"It's part of Tucson's color," Howard says.
That would be white.
BREAKFAST OVER AND back in the real community, some ethnic balances may be shifting. Some need to shift.
Of the 64,000 students in the sprawling Tucson Unified School District, roughly 55 percent are Mexican-American even though TUSD, addicted to special taxes, can't manage to desegregate.
Its Governing Board has only one Mexican-American, Rosalie Lopez, a Republican, and the leadership is white. Mexican-Americans and other minorities allowed a free, white ride to Joel Ireland, Mary Belle McCorkle and Judy Burns for the three TUSD seats up last year. TUSD does have its second straight Mexican-American superintendent, though, Stan Paz.
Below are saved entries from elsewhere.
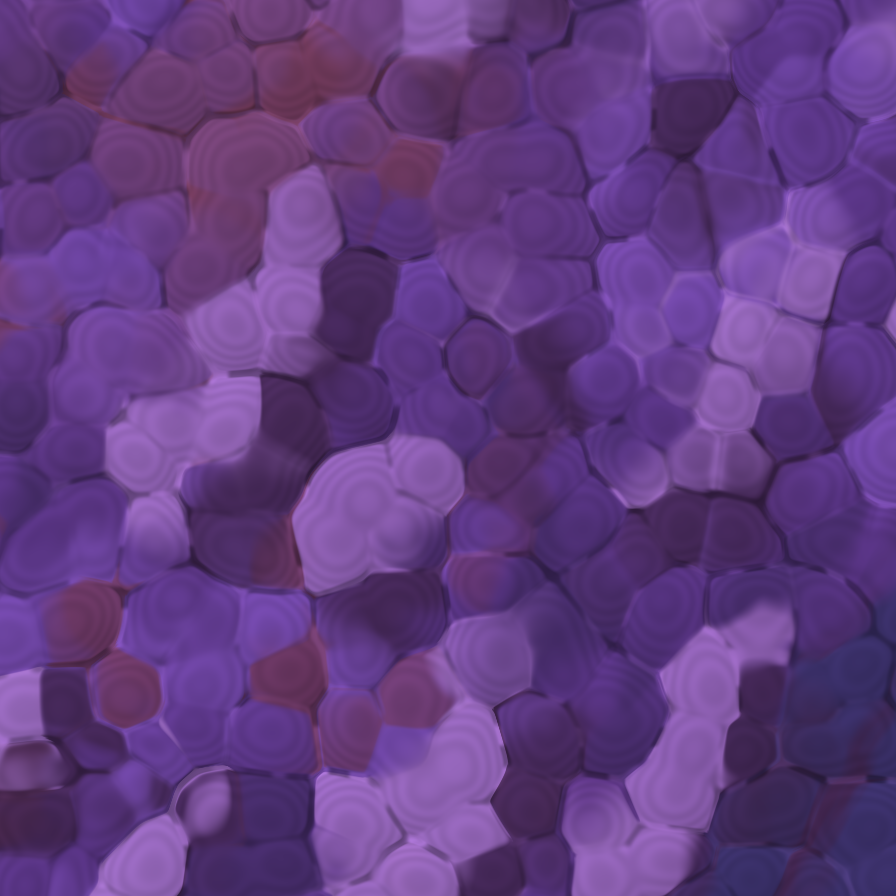
Give the GLSL for this texture, as a Shadertoy shader.

```glsl
// Violet hammered glass: soft rounded cells bend a painted field of purple,
// lilac streaks, plum shadows and rusty stains. The cell height field gives
// the refraction, the creases between cells and the faint rings inside them.

const vec3 INDIGO = vec3(0.27, 0.17, 0.41);
const vec3 PURPLE = vec3(0.34, 0.20, 0.51);
const vec3 VIOLET = vec3(0.43, 0.27, 0.64);
const vec3 LILAC  = vec3(0.57, 0.39, 0.71);
const vec3 MAUVE  = vec3(0.44, 0.25, 0.44);
const vec3 RUST   = vec3(0.42, 0.20, 0.28);
const vec3 PLUM   = vec3(0.23, 0.13, 0.27);
const vec3 NIGHT  = vec3(0.21, 0.18, 0.39);

const float CELLS = 13.5;          // glass cells across the canvas
const float CREASE_SHARPNESS = 13.0;
const float REFRACTION = 0.029;
const vec2  GRAIN = vec2(0.55, 0.835);            // direction of the streaks
const vec4  LANE_CENTRE = vec4(0.66, 0.70, 0.364, 0.55);
const float LANE_STEP = 0.22;
const float STREAK_PERIOD = 0.58;
const float STREAK_HALF_LENGTH = 0.15;
const float STREAK_RADIUS = 0.050;

float hash(vec2 p) {
    vec3 q = fract(vec3(p.xyx) * 0.1031);
    q += dot(q, q.yzx + 33.33);
    return fract((q.x + q.y) * q.z);
}

float noise(vec2 p) {
    vec2 i = floor(p), f = fract(p);
    f = f * f * f * (f * (f * 6.0 - 15.0) + 10.0);
    float low  = mix(hash(i), hash(i + vec2(1, 0)), f.x);
    float high = mix(hash(i + vec2(0, 1)), hash(i + vec2(1, 1)), f.x);
    return mix(low, high, f.y);
}

float fbm(vec2 p) {
    float sum = 0.0, gain = 0.53;
    for (int i = 0; i < 4; i++) {
        sum += gain * noise(p);
        p = mat2(0.8, 0.6, -0.6, 0.8) * p * 2.03 + 17.3;
        gain *= 0.5;
    }
    return sum;
}

// Smooth minimum of squared distances to jittered cell centres
float cellHeight(vec2 p) {
    p = (p + 0.03 * vec2(noise(p * 9.0), noise(p * 9.0 + 40.0))) * CELLS + 50.0;
    vec2 home = floor(p);
    float sum = 0.0;
    for (int y = -1; y <= 1; y++)
    for (int x = -1; x <= 1; x++) {
        vec2 id = home + vec2(x, y);
        vec2 jitter = vec2(hash(id), hash(id + 71.7));
        vec2 d = id + 0.1 + 0.8 * jitter - p;
        sum += exp(-CREASE_SHARPNESS * dot(d, d));
    }
    return -log(sum + 1e-12) / CREASE_SHARPNESS;
}

// Signed distance to capsules repeated along parallel lanes
float streakDistance(vec2 g) {
    float nearest = 1.0;
    for (int k = 0; k < 4; k++) {
        float along = g.x - LANE_CENTRE[k];
        along -= STREAK_PERIOD * round(along / STREAK_PERIOD);
        float across = g.y - LANE_STEP * (float(k) - 0.5);
        float past = max(abs(along) - STREAK_HALF_LENGTH, 0.0);
        nearest = min(nearest, length(vec2(past, across)));
    }
    return nearest - STREAK_RADIUS;
}

vec3 paint(vec2 p) {
    vec2 g = vec2(dot(p, GRAIN), dot(p, vec2(GRAIN.y, -GRAIN.x)));
    float cloud = fbm(g * vec2(5.0, 9.0) + 3.0);
    float patches = fbm(p * 7.0 + 21.0);
    vec2 warped = g + 0.16 * (vec2(patches, fbm(p * 8.0 + 60.0)) - 0.5);

    // Purple body
    vec3 color = mix(INDIGO, PURPLE, smoothstep(0.30, 0.47, cloud));
    color = mix(color, VIOLET, smoothstep(0.50, 0.70, cloud));

    // Warm stain in the upper left, scattered rust elsewhere
    float stain = exp(-14.0 * dot(p - vec2(0.29, 0.86), p - vec2(0.29, 0.86)));
    color = mix(color, MAUVE, stain * smoothstep(0.25, 0.55, patches));
    float rust = smoothstep(0.56, 0.68, fbm(p * 9.0 + 90.0));
    color = mix(color, RUST, 0.65 * rust * smoothstep(0.75, 0.35, p.x));

    // Dark lower right corner with bluish folds
    float corner = smoothstep(0.59, 0.66, warped.y);
    vec3 folds = mix(PLUM, NIGHT, smoothstep(0.38, 0.58, fbm(g * vec2(5.0, 18.0))));
    color = mix(color, folds, corner * 0.9);

    // Shadows beside the streaks, then the streaks
    float shade = smoothstep(0.025, -0.03, streakDistance(warped - vec2(-0.04, 0.075)));
    color = mix(color, PLUM, 0.75 * shade * smoothstep(0.40, 0.56, cloud + 0.12 - 0.15 * p.y));
    float softness = mix(0.010, 0.035, smoothstep(0.2, 0.8, p.y));
    float streak = smoothstep(softness, -softness, streakDistance(warped));
    streak *= mix(1.0, smoothstep(0.32, 0.56, patches), smoothstep(0.1, 0.5, p.y));
    return mix(color, LILAC + 0.10 * (cloud - 0.5), 0.92 * streak);
}

void mainImage(out vec4 fragColor, in vec2 fragCoord) {
    vec2 p = fragCoord / iResolution.xy;

    // Slope and curvature of the glass
    vec2 e = vec2(0.0025, 0.0);
    float h = cellHeight(p);
    float r = cellHeight(p + e.xy), l = cellHeight(p - e.xy);
    float t = cellHeight(p + e.yx), b = cellHeight(p - e.yx);
    vec2 slope = vec2(r - l, t - b) / (2.0 * e.x * CELLS);
    float curvature = (r + l + t + b - 4.0 * h) / pow(e.x * CELLS, 2.0);

    // Bent view of the painted field
    float strength = REFRACTION * (0.5 + noise(p * 6.0 + 11.0));
    vec3 color = paint(p - slope * strength);

    // Creases, rings and soft light
    float wear = noise(p * 45.0);
    float crease = smoothstep(1.0, 16.0, -curvature);
    color *= 1.0 - 0.28 * crease * smoothstep(0.25, 0.75, wear);
    color += vec3(0.06, 0.04, 0.07) * crease * smoothstep(0.6, 0.2, wear);
    color *= 1.0 + 0.035 * sin(h * 36.0 + 7.0 * noise(p * 14.0));
    color *= 1.0 + 0.07 * dot(slope, vec2(-0.5, 0.85));
    fragColor = vec4(clamp(color, 0.0, 1.0), 1.0);
}
```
In the Board of Supervisors' contentious redistricting, two districts--2 on the south side and 5 on the west side and in Sam Hughes--gained Mexican-American population. District 2, represented for 13 and a half years by Democrat Dan Eckstrom, became the first minority-majority district since the board expanded to five.
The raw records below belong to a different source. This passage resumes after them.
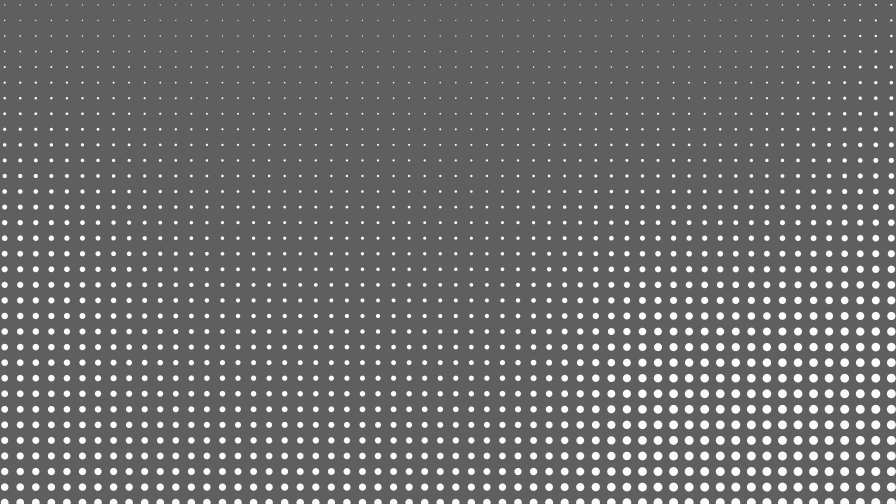
This pattern is drawn by a WebGL 2 fragment shader. Its source:

```glsl
#version 300 es
precision highp float;

#define PITCH 0.030864
#define GRID_ORIGIN vec2(0.0093, 0.0027)
#define BACKGROUND vec3(0.373)
#define DOT_COLOR vec3(0.985)
#define TOP_RADIUS 0.029
#define LINEAR_GROWTH 0.083
#define CURVED_GROWTH 0.128
#define LEFT_SWELL 0.083
#define RIGHT_SWELL 0.113
#define CORNER_SWELL 0.075

uniform vec2 u_resolution;
out vec4 fragColor;

// Soft elliptical hill with value 1 at its center
float hill(vec2 p, vec2 center, vec2 size) {
    vec2 q = (p - center) / size;
    return exp(-dot(q, q));
}

// Dot radius at a grid point, as a fraction of the pitch
float dotRadius(vec2 p, float aspect) {
    float depth = clamp(1.0 - p.y, 0.0, 1.0);
    float radius = TOP_RADIUS + depth * (LINEAR_GROWTH + CURVED_GROWTH * depth);

    // Broad swells along the left and right sides
    radius += LEFT_SWELL * hill(p, vec2(0.0, 0.48), vec2(0.32));
    float rightSide = smoothstep(0.52, 0.76, p.x / aspect);
    float band = (p.y - 0.30) / 0.32;
    radius += RIGHT_SWELL * rightSide * exp(-band * band);
    radius += CORNER_SWELL * hill(p, vec2(aspect + 0.05, 0.70), vec2(0.21, 0.32));
    return radius;
}

void main() {
    float pixel = 1.0 / u_resolution.y;
    float aspect = u_resolution.x * pixel;
    vec2 p = gl_FragCoord.xy * pixel;

    // Nearest point of the square grid
    vec2 center = round((p - GRID_ORIGIN) / PITCH) * PITCH + GRID_ORIGIN;
    float radius = PITCH * dotRadius(center, aspect);

    // Antialiased disc; dots below a pixel wide fade with their size
    float coverage = clamp((radius - length(p - center)) / pixel + 0.5, 0.0, 1.0);
    coverage *= min(1.0, 2.0 * radius / pixel + 0.15);

    fragColor = vec4(mix(BACKGROUND, DOT_COLOR, coverage), 1.0);
}
```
The plan also wiped out a southwest-side bloc of Mexican-American and Native-American voters from District 3, represented by Democrat Sharon Bronson. That move will diminish the ability of a Mexican-Americans to win in a Democratic primary, although the under-funded and absent (due to family illness) Richard Pacheco came close last year.
Chicano activist Salomon Baldenegro, who now writes a regular column in Gannett's Tucson Citizen, was on the redistricting committee and gave a defensive discourse on the plan--criticized for its Democrat-only preparation--and ridiculed Republicans, saying they could hardly complain and that they were hardly the party of Mexican-Americans.
Republican Supervisor Raymond Carroll, a Chicago Irish kid, took exception, noting that his wife's family is Hispanic and Republican.
But they are the rare finds in the nearly-all-white Tucson Country Club Estates, also home to Republican Party Chairman John Munger, a Tucson attorney who is to be credited with lighting a fire under Republicans to nail two seats on the City Council in last month's election.
Munger has got a problem.
As a pillar under Republican Mayor Bob Walkup, he is pushing for metro-area annexation. Will he start with his home in the Tucson Country Club Estates? (It is worth noting that its streets are public, and as then-City Attorney Fred Dean said in 1990, not even a moat could stop the public from Tucson Country Club Estates.)
Munger's neighborhood has fiercely fought annexation. The last go-round was in 1990, when backers of their precious country club led the resistance.
And as the county GOP boss, Munger is being told--by heavies Jim Click, also a Tucson Country Club resident, and Bob McMahon--to add color to the party. Specifically, they told him at a gathering at McMahon's Prime Steak House, to brown it up.